 A thousand thanks to two award-winning character actors who save this movie from blandness: Stanley Tucci is the avuncular German ex-pat scientist who befriends Steve. He got a chuckle from the crowd with every line. Equally indispensible was Tommy Lee Jones as the Colonel shepherding the super-soldier project. He's playing his bread-and-butter authority figure, and he charms the audience all the way. I also loved veteran corset-wearer Hayley Atwell as the British agent who goes all moony for Rogers. She actually gets to shoot bad guys and punch d-bags first, so she's not useless like Rose Byrne's agent in X-Men: First Class. She tends to stand uncomfortably close to Steve in their dialog scenes, and she barely cries at the end. She also looks perfect in the period hair and makeup.
That lipstick was a.maz.ing.
We had some technical quibbles with the movie: even if you grant that the super-serum is pure fantasy, I did not believe that they only had one dose on hand and had no notes or research written down to create more? What kind of defense contract is this? Adam noticed the motorcycle chase through the forest was a little too similar to the same scene in Return of the Jedi. Rogers even uses a tripwire to throw the bad guys off their bikes, Ewok style. Also, we found it odd that the Red Skull's underground base fortifications are angled the wrong way, like a ramp, so Captain America can jump over them like Evel Knievel. Everything else was completely plausible, or, at least, comic-book plausible.
I guess the reason I brand the movie "workmanlike" at the top of this review is my cynicism at work. This origin movie, which, like most origin movies, doesn't contain much action for the first 30-40 minutes, felt more like a necessary stepping stone for the Avengers mega-franchise than a story by itself.

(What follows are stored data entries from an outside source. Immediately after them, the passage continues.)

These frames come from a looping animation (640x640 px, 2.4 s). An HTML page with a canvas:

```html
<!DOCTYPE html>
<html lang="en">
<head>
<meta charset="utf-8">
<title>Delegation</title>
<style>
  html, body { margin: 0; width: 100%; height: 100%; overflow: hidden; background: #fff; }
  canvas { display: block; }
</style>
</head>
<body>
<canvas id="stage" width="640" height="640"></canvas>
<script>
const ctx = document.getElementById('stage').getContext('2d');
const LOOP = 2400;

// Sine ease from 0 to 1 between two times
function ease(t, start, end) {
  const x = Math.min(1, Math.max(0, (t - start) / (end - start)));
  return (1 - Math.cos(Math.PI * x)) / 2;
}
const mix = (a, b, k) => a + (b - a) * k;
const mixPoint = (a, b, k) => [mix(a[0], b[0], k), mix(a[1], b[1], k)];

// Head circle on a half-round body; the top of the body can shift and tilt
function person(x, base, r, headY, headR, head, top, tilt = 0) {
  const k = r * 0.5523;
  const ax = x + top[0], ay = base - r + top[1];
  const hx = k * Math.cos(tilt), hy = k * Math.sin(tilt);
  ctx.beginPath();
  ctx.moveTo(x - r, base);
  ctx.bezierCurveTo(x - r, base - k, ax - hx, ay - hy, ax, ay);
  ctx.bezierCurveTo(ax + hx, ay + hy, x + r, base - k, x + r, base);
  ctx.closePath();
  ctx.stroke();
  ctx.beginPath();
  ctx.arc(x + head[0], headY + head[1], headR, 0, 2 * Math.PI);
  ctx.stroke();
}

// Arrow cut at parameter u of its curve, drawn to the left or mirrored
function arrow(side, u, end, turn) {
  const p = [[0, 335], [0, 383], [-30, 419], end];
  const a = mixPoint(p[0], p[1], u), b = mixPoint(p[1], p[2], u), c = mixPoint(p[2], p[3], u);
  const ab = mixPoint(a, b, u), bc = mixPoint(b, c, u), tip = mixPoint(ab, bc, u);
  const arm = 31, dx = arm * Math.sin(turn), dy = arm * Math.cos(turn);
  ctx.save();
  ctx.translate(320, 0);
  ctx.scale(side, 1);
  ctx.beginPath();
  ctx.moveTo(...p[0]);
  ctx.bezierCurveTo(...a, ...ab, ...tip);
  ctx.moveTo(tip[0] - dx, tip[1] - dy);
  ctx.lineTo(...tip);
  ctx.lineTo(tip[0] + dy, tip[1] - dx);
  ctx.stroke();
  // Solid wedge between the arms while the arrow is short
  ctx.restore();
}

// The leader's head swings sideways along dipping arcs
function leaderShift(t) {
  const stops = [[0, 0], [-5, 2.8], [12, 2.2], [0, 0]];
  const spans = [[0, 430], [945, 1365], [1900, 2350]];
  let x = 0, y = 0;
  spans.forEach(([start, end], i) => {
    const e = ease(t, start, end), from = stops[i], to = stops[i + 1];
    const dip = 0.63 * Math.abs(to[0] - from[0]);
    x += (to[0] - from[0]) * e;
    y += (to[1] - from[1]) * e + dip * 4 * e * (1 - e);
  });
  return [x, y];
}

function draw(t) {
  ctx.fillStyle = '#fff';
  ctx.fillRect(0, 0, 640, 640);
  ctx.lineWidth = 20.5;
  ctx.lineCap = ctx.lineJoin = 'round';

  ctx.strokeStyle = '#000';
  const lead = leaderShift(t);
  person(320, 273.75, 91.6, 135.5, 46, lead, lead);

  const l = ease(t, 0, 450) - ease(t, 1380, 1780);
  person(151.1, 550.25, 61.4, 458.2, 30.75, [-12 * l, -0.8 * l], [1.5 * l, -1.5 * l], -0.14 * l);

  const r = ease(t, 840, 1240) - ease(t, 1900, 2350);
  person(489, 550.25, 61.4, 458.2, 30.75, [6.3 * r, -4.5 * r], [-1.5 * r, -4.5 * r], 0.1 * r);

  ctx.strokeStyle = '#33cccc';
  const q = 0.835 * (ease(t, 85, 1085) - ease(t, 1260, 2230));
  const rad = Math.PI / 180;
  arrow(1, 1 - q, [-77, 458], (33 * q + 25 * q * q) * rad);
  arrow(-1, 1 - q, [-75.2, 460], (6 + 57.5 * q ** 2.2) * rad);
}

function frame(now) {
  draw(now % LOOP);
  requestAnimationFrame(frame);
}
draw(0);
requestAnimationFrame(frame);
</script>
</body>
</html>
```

I am also undrewhelmed by its director Joe Johnston. Johnston, a former George Lucas protege, was the art director for Star Wars Episodes 4-6, plus Raiders of the Lost Ark and the Battlestar Galactica TV pilot in 1978. Since Honey I Shrunk The Kids in 1989, he has directed eight more effects-heavy features, including Jumanji, Jurassic Park III, and The Wolfman. He doesn't seem to direct with much character or personality. The most cynical part of me thinks he's the director you can count on to successfully accomplish your film's technical challenges. Kind of like Michael Bay with no personality and a smaller budget.

TRIVIA: Dorchester native Neal McDonough plays one of the Captain's team, with a bowler hat and muttonchops. I thought to myself "This getup is wayyy too specific. This must be a character from the comic books." Indeed, he's future Agent Of S.H.I.E.L.D. "Dum Dum" Dugan.

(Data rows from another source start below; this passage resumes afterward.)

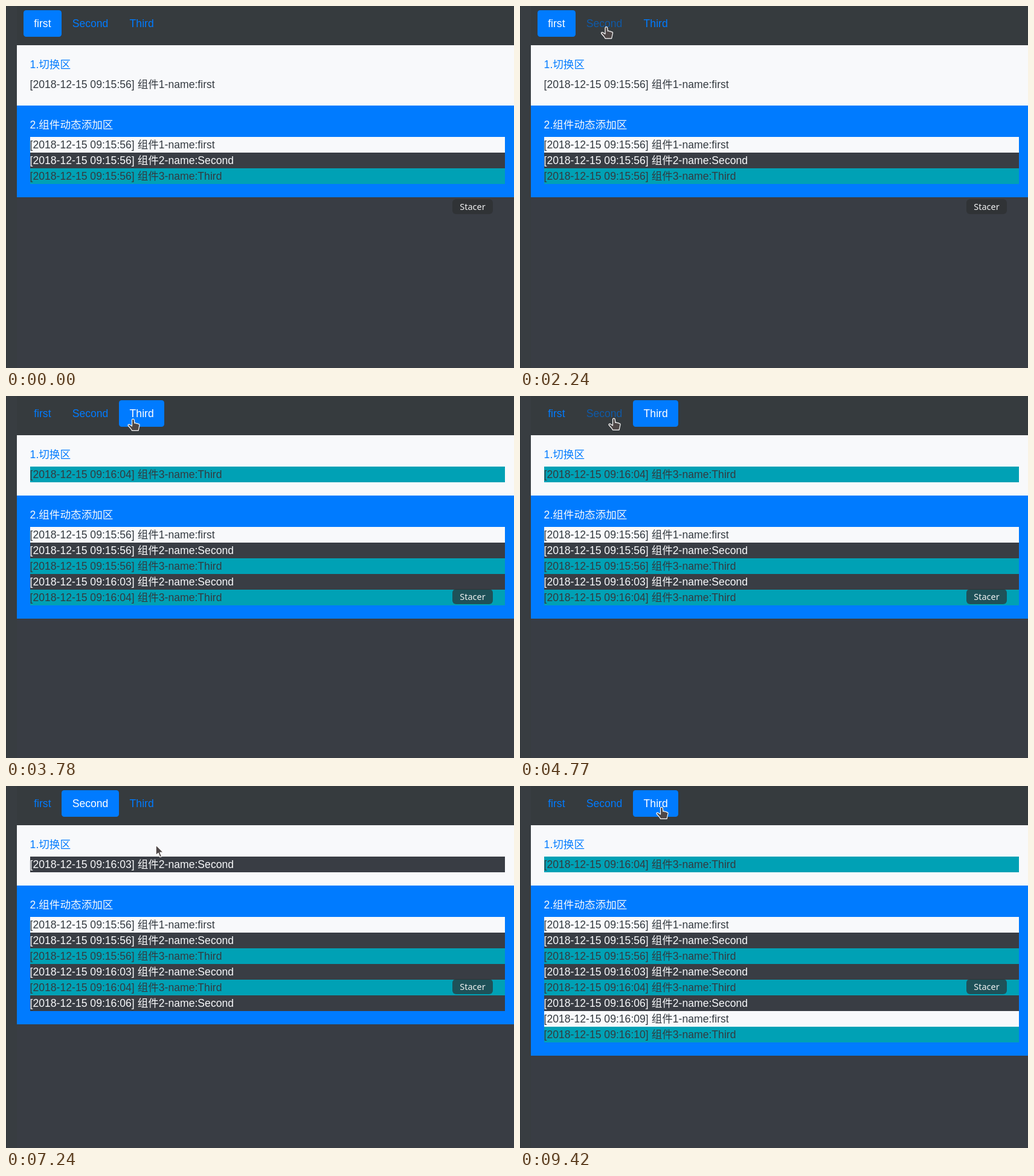
An HTML page that plays this animation: 841 px wide and 600 px high, repeating every 9560 ms.

```html
<!DOCTYPE html>
<html lang="zh-CN">
<head>
<meta charset="utf-8">
<title>Tabs</title>
<style>
html, body { margin: 0; width: 100%; height: 100%; overflow: hidden; background: #393d44; }
svg { display: block; width: 841px; height: 600px; }
text { font: 17.6px "Liberation Sans", Arial, "Noto Sans CJK SC", "Noto Sans CJK", sans-serif; white-space: pre; }
.tip { font: 14.5px "Noto Sans", "Open Sans", sans-serif; }
</style>
</head>
<body>
<svg id="stage" viewBox="0 0 841 600"></svg>
<script>
const LOOP = 9560, REM = 17.6, LINE = 26, TEXT_X = 39.6;
const BLUE = '#007bff', LIGHT = '#f8f9fb', DARK = '#393d44', TEAL = '#00a1b5', INK = '#343a40';

const tabs = [
  { name: 'first', fill: LIGHT, ink: INK },
  { name: 'Second', fill: DARK, ink: LIGHT },
  { name: 'Third', fill: TEAL, ink: INK }
];

const clicks = [
  { at: 2550, tab: 1 },
  { at: 3780, tab: 2 },
  { at: 5640, tab: 1 },
  { at: 8090, tab: 0 },
  { at: 9420, tab: 2 }
];
// every tab is logged once on load, then again on each click
const log = [...tabs.map((_, tab) => ({ at: 0, tab })), ...clicks];

// the pointer rests between moves
const home = { x: 335, y: 518 };
const moves = [
  { from: 520, to: 1500, x: 65, y: 29 },
  { from: 1850, to: 2240, x: 143, y: 34.5 },
  { from: 2750, to: 3260, x: 210.5, y: 38 },
  { from: 4430, to: 4770, x: 155.5, y: 37 },
  { from: 5800, to: 6190, x: 52, y: 34 },
  { from: 6330, to: 6700, x: 33, y: 159 },
  { from: 6700, to: 7280, x: 251, y: 97 },
  { from: 7310, to: 7880, x: 57.5, y: 41 },
  { from: 8180, to: 8700, x: 234.5, y: 35 }
];

const svg = document.getElementById('stage');

function add(tag, attrs, content) {
  const el = document.createElementNS('http://www.w3.org/2000/svg', tag);
  for (const key in attrs) el.setAttribute(key, attrs[key]);
  if (content) el.textContent = content;
  svg.appendChild(el);
  return el;
}
const set = (el, key, value) => {
  if (el.getAttribute(key) !== String(value)) el.setAttribute(key, value);
};
const rect = (x, y, width, height, fill, rx = 0) => add('rect', { x, y, width, height, fill, rx });
const label = (x, y, fill, content) => add('text', { x, y, fill }, content);
const show = (el, on) => set(el, 'visibility', on ? 'visible' : 'hidden');

function clock(at) {
  if (!at) return '15:56';
  return '16:' + String(Math.floor(at / 1000) + 1).padStart(2, '0');
}

function row(y, { at, tab }) {
  const t = tabs[tab];
  return [
    rect(40, y, 786, LINE, t.fill),
    label(TEXT_X, y + 19, t.ink, `[2018-12-15 09:${clock(at)}] 组件${tab + 1}-name:${t.name}`)
  ];
}

rect(0, 0, 841, 600, DARK);
rect(0, 0, 18, 600, '#383d41');
rect(0, 0, 1, 600, '#303539');
rect(18, 0, 823, 65, '#363b3e');

let left = 28.6;
for (const t of tabs) {
  t.box = rect(0, 7, 0, 44, BLUE, REM / 4);
  t.text = label(left + REM, 35, BLUE, t.name);
  const right = left + t.text.getComputedTextLength() + 2 * REM;
  t.x = Math.round(left);
  t.end = Math.round(right);
  set(t.box, 'x', t.x);
  set(t.box, 'width', t.end - t.x);
  left = right;
}

// each tab's view keeps the time of its first opening
rect(18, 65, 823, 100, LIGHT);
label(TEXT_X, 103, BLUE, '1.切换区');
tabs.forEach((t, tab) => {
  const opened = tab ? clicks.find(c => c.tab === tab).at : 0;
  t.view = row(117, { at: opened, tab });
});

const panel = rect(18, 165, 823, 0, BLUE);
label(TEXT_X, 203, LIGHT, '2.组件动态添加区');
const rows = log.map((entry, i) => row(217 + LINE * i, entry));

rect(739, 320, 67, 25, 'rgba(45,47,49,.7)', 6);
add('text', { x: 772.5, y: 338, fill: '#f0f1f1', class: 'tip', 'text-anchor': 'middle' }, 'Stacer');

const skin = { fill: '#4e4747', stroke: '#fff', 'stroke-width': 1.2, 'stroke-linejoin': 'round' };
const hand = add('path', {
  ...skin,
  d: 'M-2 2C-2-.4 1.6-.4 1.8 2L2.4 7.2Q4.4 6 5.4 7.8Q7.4 6.8 8.2 8.6Q10.6 8 10.6 10.2L9.6 15L8.6 19.4H-1.8L-4 16L-8.4 11Q-8.6 8.6-6 9.2L-2 12Z'
});
const arrow = add('path', { ...skin, d: 'M0 0V17L4 13.4L6.7 20L9.5 18.8L6.8 12.4H12.2Z' });

function pointer(t) {
  let { x, y } = home;
  for (const m of moves) {
    const p = Math.min(1, Math.max(0, (t - m.from) / (m.to - m.from)));
    const e = p * p * (3 - 2 * p);
    x += (m.x - x) * e;
    y += (m.y - y) * e;
  }
  return { x, y };
}

function draw(t) {
  const count = log.filter(entry => entry.at <= t).length;
  const active = count > tabs.length ? log[count - 1].tab : 0;
  const seen = t >= moves[0].from;
  const { x, y } = pointer(t);
  const over = seen && y >= 7 && y < 51 ? tabs.findIndex(b => x >= b.x && x < b.end) : -1;

  tabs.forEach((b, i) => {
    show(b.box, i === active);
    set(b.text, 'fill', i === active ? '#fff' : i === over ? '#0f5aa8' : BLUE);
    b.view.forEach(el => show(el, i === active));
  });
  rows.forEach((parts, i) => parts.forEach(el => show(el, i < count)));
  set(panel, 'height', 74 + LINE * count);

  show(hand, seen && over >= 0);
  show(arrow, seen && over < 0);
  set(over >= 0 ? hand : arrow, 'transform', `translate(${x} ${y})`);
}

const start = performance.now();
function tick() {
  draw((performance.now() - start) % LOOP);
  requestAnimationFrame(tick);
}
tick();
</script>
</body>
</html>
```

TRIVIA: Before he heads to the front, Rogers performs in US Savings Bond fundraising shows, where he gets to knock out "Hitler" for the crowd each day. The guy playing the actor playing Hitler, James Payton, has another famous part with no dialog: the father of Neville Longbottom in Harry Potter & The Order of the Phoenix (we only see him in one of those magical moving photos.)

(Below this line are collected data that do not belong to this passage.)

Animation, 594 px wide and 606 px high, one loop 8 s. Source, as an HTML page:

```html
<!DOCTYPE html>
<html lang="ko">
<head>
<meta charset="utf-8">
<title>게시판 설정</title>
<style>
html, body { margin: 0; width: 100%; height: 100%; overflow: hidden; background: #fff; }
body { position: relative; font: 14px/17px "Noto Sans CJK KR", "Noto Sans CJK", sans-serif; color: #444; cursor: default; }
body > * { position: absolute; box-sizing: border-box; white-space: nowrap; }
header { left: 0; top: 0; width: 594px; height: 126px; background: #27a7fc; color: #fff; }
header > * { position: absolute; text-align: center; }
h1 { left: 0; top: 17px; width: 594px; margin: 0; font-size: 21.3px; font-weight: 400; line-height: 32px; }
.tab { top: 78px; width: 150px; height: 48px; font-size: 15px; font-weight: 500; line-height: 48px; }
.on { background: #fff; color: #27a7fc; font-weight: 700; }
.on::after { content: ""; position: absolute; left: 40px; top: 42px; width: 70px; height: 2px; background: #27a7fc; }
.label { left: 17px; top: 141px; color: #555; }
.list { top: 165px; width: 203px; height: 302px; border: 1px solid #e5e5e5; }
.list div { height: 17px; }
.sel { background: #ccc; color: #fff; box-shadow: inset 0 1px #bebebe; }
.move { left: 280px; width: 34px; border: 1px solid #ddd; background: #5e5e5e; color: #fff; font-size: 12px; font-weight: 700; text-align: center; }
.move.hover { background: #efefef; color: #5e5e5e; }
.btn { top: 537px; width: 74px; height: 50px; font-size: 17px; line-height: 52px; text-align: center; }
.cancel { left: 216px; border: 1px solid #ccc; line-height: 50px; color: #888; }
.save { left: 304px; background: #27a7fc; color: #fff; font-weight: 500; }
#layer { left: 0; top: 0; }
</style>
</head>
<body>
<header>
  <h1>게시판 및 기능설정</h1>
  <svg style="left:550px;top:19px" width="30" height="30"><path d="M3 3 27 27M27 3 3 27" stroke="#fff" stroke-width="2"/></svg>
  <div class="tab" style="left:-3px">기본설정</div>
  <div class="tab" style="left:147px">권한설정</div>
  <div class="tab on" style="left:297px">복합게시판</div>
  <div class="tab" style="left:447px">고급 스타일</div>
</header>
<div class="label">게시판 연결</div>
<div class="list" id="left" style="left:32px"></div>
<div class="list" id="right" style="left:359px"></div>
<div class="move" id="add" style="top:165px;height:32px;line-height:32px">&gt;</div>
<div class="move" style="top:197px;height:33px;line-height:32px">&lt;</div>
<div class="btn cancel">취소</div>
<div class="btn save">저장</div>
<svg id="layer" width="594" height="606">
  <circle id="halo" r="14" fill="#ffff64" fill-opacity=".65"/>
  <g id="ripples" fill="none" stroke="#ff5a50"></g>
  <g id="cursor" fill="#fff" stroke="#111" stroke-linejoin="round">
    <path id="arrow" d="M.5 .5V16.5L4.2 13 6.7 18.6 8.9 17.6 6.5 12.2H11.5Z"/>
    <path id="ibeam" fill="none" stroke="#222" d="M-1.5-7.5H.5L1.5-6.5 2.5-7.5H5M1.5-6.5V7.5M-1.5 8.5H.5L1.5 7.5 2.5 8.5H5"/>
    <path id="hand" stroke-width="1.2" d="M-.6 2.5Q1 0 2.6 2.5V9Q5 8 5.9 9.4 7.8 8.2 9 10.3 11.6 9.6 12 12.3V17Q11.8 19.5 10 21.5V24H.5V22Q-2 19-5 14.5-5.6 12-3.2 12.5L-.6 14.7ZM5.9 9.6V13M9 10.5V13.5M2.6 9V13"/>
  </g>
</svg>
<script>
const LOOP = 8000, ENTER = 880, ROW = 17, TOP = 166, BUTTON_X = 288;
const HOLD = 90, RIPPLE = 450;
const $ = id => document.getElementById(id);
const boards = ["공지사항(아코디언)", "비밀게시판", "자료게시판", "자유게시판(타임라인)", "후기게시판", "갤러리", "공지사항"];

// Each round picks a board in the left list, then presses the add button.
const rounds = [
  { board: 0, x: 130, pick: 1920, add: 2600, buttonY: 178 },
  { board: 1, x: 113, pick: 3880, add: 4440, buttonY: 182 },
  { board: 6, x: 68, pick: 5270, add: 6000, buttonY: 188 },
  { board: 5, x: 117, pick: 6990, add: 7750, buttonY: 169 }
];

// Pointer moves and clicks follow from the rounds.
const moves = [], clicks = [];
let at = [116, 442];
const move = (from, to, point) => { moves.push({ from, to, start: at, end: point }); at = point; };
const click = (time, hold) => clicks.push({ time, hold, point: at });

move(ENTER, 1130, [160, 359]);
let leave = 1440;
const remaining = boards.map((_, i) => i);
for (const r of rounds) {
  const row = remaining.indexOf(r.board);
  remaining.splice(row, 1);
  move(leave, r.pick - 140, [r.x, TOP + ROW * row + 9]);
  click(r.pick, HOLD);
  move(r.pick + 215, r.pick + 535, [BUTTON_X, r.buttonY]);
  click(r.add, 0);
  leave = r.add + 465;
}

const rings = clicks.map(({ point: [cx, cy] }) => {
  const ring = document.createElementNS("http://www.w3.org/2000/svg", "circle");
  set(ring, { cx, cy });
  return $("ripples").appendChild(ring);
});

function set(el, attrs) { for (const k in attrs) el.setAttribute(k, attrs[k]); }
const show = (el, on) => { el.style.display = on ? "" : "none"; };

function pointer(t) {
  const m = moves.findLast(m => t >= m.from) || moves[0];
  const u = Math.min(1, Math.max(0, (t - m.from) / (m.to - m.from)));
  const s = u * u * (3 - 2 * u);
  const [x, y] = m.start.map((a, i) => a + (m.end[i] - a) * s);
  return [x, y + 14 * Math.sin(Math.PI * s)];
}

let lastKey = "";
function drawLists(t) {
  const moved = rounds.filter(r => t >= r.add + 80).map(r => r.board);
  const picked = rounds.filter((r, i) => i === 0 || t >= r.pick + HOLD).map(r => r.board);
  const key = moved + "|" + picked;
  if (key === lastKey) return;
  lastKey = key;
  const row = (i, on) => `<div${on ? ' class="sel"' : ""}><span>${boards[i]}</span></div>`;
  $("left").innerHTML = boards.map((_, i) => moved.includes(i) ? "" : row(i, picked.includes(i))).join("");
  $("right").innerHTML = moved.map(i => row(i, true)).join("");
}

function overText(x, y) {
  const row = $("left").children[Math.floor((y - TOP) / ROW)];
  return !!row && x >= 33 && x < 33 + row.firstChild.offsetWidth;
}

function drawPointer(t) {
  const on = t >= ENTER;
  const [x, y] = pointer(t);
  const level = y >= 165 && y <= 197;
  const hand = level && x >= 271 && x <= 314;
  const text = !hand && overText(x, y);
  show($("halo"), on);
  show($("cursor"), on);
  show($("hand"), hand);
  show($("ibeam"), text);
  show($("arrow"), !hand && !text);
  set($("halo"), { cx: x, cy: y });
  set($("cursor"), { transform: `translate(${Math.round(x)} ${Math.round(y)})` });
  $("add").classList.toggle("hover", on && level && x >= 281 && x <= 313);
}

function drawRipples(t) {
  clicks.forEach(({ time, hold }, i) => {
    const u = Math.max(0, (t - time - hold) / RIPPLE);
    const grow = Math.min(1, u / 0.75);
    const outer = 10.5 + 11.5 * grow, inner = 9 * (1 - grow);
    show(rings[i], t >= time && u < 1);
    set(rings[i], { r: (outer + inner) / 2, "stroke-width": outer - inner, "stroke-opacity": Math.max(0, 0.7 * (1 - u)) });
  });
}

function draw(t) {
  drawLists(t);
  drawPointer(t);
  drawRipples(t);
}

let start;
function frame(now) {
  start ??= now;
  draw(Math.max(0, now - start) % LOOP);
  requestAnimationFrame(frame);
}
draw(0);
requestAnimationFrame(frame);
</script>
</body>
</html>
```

TRIVIA: Strangely, Joe Johnston has directed another comic book movie set during WWII where undercover Nazis are plotting to steal American technology in order to create super-soldiers: The Rocketeer. Compounding the strangeness, both movies feature wealthy industrial tycoons with awesome moustaches: Howard Hughes invented the rocket in The Rocketeer; The real-life Hughes is the inspiration for the Howard Stark character.

Dominic Cooper (L) and Terry O'Quinn (R)

My grade: how about a B?
Regal Fenway Stadium 13 (screen 12) with: Adam, Angus, Geoff, Ilan, Jack, Jeff, John, Marc, and Marc's other friend whose name I never got :-S